Compassion, in contrast, means that I identify with the afflicted individual so fully that I feed him for the same reason I feed myself: because we are both hungry. In other words, I have paid him attention. It is a faculty that does not latch onto the other, but instead remains still and open … In order for the reality of the other’s self to fully invest us, we must first divest ourselves of our own selves.
For Weil, attention is about process, rather than a particular product or outcome.
Normally, when we pay attention to someone or something, we undertake what Weil calls a “muscular effort”: our eyes lock on another’s eyes, our expressions reflect the proper response, and our bodies shift in relation to the object to which we are paying attention. This kind of attention flourishes in therapists’ offices, business schools, and funeral homes. It is a performative rather than reflective act, one that displays rather than truly pays attention. This sort of attention is usually accompanied by a kind of frowning application—the very same sort, as Weil notes, that leads us to a self-congratulatory “I have worked well!”

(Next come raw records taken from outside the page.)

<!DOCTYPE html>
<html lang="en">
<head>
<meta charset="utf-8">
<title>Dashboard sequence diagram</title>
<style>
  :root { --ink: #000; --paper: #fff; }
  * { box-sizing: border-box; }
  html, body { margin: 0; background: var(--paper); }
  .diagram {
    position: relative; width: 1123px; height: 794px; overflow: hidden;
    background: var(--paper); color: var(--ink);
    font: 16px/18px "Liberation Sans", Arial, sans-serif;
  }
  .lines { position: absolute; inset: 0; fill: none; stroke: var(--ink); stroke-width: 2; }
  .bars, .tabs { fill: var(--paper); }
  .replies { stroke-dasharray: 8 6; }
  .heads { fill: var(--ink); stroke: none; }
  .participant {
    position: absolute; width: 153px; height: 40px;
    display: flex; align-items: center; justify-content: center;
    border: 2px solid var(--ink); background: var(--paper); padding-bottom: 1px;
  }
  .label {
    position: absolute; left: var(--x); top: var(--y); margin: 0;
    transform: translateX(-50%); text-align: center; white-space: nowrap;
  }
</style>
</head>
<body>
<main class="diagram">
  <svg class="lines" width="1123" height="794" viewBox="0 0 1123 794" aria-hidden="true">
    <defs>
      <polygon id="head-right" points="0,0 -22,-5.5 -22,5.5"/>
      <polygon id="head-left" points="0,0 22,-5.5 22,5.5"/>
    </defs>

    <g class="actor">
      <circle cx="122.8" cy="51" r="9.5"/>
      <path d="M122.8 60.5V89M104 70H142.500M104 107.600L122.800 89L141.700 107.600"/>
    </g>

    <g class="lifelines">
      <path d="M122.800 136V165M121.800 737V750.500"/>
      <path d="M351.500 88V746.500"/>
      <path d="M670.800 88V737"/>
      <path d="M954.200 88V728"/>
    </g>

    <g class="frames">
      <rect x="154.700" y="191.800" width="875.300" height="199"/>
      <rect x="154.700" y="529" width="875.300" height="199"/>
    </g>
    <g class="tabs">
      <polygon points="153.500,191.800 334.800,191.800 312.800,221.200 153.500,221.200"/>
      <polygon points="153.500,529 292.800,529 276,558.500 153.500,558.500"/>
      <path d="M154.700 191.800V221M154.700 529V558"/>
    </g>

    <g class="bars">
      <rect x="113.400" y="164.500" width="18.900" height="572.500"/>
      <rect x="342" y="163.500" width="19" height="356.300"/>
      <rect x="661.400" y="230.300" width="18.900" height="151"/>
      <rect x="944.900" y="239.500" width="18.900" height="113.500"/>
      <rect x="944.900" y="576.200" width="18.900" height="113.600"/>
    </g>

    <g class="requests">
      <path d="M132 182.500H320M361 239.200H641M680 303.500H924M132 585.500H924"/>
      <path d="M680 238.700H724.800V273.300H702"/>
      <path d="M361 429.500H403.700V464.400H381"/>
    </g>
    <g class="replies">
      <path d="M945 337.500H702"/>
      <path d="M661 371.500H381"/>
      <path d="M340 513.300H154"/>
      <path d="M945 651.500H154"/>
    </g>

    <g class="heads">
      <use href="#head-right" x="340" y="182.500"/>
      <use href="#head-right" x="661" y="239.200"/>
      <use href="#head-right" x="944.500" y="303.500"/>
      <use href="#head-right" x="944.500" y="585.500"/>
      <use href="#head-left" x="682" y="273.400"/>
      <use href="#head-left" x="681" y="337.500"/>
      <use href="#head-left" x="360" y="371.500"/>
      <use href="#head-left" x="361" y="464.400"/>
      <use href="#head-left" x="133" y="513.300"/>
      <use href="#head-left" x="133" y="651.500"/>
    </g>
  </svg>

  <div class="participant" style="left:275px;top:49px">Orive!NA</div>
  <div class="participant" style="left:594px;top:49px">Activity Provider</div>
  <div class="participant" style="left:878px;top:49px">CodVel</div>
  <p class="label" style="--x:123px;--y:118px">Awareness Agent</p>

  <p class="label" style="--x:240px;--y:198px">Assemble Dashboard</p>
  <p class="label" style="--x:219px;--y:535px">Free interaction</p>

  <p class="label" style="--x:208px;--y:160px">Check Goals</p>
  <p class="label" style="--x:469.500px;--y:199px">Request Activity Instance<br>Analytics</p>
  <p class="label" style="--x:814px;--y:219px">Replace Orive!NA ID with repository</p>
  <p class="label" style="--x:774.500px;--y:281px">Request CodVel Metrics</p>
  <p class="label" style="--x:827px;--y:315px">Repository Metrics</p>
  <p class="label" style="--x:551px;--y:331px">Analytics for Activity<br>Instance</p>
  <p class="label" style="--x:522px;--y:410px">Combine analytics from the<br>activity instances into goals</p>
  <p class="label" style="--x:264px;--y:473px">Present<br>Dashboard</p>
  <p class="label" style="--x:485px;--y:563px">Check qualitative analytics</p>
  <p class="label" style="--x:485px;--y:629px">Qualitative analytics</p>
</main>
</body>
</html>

For Weil, attention is a “negative effort,” one that requires that we stand still rather than lean in. The object of this kind of attention could be mathematical or textual, a matter of grasping a puzzle posed by Euclid or one posed by Racine. Whether we do solve the problem, argues Weil, is secondary. The going is as important as the getting there, if not even more so. “It does not even matter much whether we succeed in finding the solution or understanding the proof, although it is important to try really hard to do so. Never in any case whatever is a genuine effort of the attention wasted.” Scorning practices like memorization and dictation that impose the “right answers” upon students, she acknowledges that the practices she wished to instill in students were alien to schools in her own day (and they remain alien to most schools in our own day). “Although people seem to be unaware of it today,” she declares, “the development of the faculty of attention forms the real object and almost the sole interest of studies… All tasks that call upon the power of attention are interesting for the same reasons and to an almost equal degree.”
This reminds me of John Campbell discussion of ‘listening to help the other person understand’:
Professor David Clutterbuck, in a keynote at Positive2012, suggested that there are 5 different types of listening:
- Listening while waiting to speak
- Listening to disagree
- Listening to understand
- Listening without agenda/intent
- Listening to help the other person understand
In a coaching context it is easy to see how 1 and 2 don’t belong. We can probably see the value of Levels 3 and 4 in coaching and leadership contexts but it is # 5 Listening to help the other person understand that can have the most impact in a coaching context.
It is interesting to think about this alongside debates about the attention economy.